Number of people dying from drug overdoses has doubled since 1999
(WBIR) A new reports shows that drug-use is still a serious problem in Tennessee, but the state is making significant headway to curb the issue.
Tennessee ranked 8th for fatal drug overdoses according to the "Trust of America's Health." The number of people dying from drug overdoses has doubled since 1999 - but Tennessee is not alone. Nationally, rates have doubled in 29 states since 1999. Out of 100,000 people in Tennessee, 17 die from drug overdoses.
The majority of these overdoses result from prescription drug addiction. Prescription drug-related deaths now outnumber those from heroin and cocaine combined. Fatal drug overdoses also exceed the number fatal car accidents in nearly 30 states.
"Fifty Americans die a day from prescription drug overdoses, and more than 6 million suffer from prescription drug abuse disorders," said Dr. Andrea Gielen, director of John Hopkins Center for Injury Research and Policy, in the report. "This is a very real epidemic - and warrants a strong public health response."

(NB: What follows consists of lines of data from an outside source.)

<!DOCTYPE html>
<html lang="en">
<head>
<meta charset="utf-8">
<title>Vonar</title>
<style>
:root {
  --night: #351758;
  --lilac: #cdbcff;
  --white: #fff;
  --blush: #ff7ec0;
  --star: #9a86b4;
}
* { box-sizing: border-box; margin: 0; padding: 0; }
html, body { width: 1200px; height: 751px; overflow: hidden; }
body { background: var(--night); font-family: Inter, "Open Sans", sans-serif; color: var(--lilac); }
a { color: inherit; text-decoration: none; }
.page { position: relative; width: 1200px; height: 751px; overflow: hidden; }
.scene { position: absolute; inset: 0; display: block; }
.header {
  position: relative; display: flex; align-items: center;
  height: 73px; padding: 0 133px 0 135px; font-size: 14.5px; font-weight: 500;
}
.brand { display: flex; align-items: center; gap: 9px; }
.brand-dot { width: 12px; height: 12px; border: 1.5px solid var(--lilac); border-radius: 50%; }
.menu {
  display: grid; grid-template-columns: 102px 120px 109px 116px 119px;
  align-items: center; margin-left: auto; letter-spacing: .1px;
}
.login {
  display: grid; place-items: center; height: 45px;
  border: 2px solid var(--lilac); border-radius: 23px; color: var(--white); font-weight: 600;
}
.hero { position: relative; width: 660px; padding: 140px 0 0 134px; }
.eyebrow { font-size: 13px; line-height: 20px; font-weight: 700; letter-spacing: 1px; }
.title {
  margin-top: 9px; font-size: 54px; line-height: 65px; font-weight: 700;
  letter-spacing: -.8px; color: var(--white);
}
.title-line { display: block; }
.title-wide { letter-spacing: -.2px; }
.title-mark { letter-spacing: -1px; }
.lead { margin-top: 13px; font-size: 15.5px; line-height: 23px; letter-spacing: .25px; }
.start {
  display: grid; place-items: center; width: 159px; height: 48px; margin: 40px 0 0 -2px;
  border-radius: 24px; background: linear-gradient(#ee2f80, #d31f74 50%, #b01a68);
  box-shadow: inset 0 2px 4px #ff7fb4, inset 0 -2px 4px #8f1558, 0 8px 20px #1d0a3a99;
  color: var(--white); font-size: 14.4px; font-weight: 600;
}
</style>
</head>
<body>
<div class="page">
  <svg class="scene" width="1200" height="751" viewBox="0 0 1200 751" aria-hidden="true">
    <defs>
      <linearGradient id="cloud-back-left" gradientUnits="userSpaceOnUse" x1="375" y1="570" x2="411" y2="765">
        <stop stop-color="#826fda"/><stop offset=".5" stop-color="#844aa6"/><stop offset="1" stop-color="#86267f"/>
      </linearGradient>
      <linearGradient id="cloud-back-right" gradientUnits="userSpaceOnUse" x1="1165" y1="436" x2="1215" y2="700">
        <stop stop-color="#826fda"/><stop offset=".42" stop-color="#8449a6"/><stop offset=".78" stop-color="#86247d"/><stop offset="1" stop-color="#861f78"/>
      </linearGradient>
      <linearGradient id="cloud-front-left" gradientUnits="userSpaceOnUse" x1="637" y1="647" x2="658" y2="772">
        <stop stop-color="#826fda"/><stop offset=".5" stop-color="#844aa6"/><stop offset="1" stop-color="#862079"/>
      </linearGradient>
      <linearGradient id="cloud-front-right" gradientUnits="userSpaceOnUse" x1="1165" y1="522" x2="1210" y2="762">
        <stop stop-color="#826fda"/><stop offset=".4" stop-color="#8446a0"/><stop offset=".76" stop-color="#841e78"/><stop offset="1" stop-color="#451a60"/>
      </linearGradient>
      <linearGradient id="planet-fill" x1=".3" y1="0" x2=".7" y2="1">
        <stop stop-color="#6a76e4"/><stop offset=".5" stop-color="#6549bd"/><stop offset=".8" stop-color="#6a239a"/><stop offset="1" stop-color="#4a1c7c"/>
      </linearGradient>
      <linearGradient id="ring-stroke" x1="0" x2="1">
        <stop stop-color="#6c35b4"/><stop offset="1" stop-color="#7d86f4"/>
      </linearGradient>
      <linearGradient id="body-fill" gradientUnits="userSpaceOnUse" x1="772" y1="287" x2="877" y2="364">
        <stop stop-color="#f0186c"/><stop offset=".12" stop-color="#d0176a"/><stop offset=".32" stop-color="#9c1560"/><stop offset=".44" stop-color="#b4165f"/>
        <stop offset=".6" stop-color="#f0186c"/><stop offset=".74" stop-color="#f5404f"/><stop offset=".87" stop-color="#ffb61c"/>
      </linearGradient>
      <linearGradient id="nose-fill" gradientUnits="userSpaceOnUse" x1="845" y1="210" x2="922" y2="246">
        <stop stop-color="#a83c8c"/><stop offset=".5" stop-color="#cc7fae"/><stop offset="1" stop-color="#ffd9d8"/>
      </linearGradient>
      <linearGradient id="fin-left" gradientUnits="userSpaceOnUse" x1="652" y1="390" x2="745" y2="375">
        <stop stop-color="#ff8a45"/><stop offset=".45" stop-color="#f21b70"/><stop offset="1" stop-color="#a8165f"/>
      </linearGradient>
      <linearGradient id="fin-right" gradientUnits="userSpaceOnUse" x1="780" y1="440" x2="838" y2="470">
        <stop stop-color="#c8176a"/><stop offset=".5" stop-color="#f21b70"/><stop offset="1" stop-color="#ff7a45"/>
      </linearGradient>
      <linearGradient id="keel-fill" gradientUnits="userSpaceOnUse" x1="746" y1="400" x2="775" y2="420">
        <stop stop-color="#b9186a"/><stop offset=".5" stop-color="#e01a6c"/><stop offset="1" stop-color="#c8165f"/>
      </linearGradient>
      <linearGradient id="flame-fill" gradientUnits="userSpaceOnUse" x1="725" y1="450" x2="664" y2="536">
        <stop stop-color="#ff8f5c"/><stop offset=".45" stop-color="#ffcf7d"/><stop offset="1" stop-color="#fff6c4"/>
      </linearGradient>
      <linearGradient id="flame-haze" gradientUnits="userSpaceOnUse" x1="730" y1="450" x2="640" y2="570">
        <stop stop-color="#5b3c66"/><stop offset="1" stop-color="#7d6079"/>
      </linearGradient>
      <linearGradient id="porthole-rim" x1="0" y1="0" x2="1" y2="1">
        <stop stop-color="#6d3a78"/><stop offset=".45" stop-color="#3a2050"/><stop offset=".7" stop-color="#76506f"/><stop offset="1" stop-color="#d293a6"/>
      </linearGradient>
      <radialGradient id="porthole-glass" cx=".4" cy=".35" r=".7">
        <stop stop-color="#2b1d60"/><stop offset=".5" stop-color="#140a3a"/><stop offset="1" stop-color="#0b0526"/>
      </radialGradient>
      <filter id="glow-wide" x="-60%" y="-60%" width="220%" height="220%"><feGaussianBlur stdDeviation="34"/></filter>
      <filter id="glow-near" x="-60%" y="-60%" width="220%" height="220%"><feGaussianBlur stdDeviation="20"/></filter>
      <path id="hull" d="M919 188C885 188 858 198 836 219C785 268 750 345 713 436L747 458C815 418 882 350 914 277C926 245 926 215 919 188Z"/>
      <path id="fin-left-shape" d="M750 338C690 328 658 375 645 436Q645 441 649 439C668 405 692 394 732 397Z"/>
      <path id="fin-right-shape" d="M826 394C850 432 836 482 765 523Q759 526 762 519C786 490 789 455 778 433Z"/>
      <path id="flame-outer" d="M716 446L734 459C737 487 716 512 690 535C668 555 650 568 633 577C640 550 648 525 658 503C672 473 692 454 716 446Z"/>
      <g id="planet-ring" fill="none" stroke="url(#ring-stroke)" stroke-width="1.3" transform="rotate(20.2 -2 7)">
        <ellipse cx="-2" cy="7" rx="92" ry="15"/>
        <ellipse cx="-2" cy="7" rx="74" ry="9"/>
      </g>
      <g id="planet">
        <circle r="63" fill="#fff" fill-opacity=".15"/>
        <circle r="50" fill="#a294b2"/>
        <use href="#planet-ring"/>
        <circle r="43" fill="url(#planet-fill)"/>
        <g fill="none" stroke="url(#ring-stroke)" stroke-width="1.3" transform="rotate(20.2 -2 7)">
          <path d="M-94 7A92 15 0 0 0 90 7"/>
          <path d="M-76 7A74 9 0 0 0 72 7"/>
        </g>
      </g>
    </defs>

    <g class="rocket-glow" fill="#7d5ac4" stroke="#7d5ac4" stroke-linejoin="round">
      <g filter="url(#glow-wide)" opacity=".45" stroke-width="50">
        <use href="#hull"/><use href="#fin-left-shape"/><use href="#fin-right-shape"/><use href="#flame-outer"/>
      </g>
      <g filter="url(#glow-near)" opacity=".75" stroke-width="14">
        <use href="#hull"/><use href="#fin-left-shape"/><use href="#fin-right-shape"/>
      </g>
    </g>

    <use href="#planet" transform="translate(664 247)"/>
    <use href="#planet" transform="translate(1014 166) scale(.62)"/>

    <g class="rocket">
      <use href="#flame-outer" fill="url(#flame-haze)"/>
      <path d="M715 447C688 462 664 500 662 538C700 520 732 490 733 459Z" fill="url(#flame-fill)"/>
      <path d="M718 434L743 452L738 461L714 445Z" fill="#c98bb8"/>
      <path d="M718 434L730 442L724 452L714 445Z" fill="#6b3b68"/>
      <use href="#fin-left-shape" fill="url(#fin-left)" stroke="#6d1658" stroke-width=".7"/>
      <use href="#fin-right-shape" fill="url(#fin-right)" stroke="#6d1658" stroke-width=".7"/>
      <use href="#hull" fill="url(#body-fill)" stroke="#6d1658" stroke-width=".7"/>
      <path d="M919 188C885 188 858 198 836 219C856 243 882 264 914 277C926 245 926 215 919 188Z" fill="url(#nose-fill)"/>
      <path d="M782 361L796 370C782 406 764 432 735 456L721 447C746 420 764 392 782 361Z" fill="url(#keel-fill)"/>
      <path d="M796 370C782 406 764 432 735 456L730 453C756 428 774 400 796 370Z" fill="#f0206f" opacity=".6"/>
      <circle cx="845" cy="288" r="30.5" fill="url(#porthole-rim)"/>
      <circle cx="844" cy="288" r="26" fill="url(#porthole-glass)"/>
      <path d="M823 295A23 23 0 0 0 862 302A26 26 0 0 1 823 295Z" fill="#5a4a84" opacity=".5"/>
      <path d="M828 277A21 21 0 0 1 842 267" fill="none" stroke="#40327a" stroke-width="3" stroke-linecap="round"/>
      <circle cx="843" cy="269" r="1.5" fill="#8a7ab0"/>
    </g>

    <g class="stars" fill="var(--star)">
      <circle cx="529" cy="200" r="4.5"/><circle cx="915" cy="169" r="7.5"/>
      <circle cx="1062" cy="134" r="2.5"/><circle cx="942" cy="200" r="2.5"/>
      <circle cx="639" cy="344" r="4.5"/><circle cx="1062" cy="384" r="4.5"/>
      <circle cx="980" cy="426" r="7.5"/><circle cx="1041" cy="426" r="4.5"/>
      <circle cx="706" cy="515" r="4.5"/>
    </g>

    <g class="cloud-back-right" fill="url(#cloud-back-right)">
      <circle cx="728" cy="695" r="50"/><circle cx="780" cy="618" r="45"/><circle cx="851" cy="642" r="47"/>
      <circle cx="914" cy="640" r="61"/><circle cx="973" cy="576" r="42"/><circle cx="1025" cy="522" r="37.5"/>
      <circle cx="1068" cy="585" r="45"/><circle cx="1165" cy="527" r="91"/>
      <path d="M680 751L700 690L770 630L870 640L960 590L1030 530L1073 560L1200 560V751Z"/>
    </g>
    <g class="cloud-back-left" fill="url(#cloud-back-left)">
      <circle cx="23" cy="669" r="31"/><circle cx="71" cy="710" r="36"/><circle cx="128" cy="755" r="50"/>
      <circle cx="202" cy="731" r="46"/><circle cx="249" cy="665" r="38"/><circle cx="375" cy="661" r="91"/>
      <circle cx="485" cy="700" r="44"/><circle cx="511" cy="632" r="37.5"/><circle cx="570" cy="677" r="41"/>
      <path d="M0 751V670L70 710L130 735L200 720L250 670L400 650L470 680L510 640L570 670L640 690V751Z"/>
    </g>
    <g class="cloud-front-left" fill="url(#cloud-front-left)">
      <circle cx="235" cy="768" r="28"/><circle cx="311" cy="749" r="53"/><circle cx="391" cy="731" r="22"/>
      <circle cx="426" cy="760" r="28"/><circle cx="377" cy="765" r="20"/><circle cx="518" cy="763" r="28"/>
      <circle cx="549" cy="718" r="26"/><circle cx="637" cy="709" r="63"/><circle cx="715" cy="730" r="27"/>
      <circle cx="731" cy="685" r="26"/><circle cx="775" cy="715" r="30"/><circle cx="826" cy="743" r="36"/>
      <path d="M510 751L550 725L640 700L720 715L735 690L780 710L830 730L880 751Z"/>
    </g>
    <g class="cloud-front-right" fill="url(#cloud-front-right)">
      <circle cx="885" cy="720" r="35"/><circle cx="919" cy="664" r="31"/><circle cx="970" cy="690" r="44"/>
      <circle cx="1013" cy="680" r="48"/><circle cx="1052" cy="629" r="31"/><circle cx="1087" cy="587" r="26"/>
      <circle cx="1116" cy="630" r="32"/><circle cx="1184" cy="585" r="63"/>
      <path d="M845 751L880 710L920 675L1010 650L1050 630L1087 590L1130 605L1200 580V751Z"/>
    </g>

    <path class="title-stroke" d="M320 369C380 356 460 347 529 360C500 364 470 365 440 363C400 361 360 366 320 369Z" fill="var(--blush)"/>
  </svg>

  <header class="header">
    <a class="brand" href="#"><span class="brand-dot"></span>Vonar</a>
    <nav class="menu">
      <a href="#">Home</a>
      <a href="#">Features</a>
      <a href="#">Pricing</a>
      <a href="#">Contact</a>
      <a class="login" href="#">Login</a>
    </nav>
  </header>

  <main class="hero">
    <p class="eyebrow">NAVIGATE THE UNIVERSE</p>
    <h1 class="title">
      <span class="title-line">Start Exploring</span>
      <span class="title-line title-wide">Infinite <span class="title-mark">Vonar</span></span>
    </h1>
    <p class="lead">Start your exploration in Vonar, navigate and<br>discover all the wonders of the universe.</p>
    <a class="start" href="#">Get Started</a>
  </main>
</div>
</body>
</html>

Doctors prescribed enough painkillers in 2010 to medicate every adult in America continually for a month. Recently, Tennessee passed a new law that requires doctors to a check a patient's drug history before prescribing certain prescription drugs. This is one of seven things "Trust of America's Health" reports that Tennessee is doing right. The state passed seven of the report's 10 criteria to curb prescription pill abuse, which is more than most states. Nationally, 28 states and Washington D.C. scored six or less.
There is a financial incentive for state and national leaders to combat the prescription pill epidemic. Misuse and abuse of prescription painkillers alone costs the country an estimated $53.4 billion a year in lost productivity, medical expenses, and criminal justice costs.
"Prescription drugs can be a miracle for many, but misuse can have dire consequences," said Dr. Jeffrey Levi, executive director of Trust of America's Health said in the report. "The rapid rise of abuse requires nothing short of a full-scale response - starting with prevention and education all the way through to expanding and modernizing treatment. There are many promising signs that we can turn this around - but it requires urgent action."
Numbers show that the only one in 10 Americans with substance abuse problems gets treatment.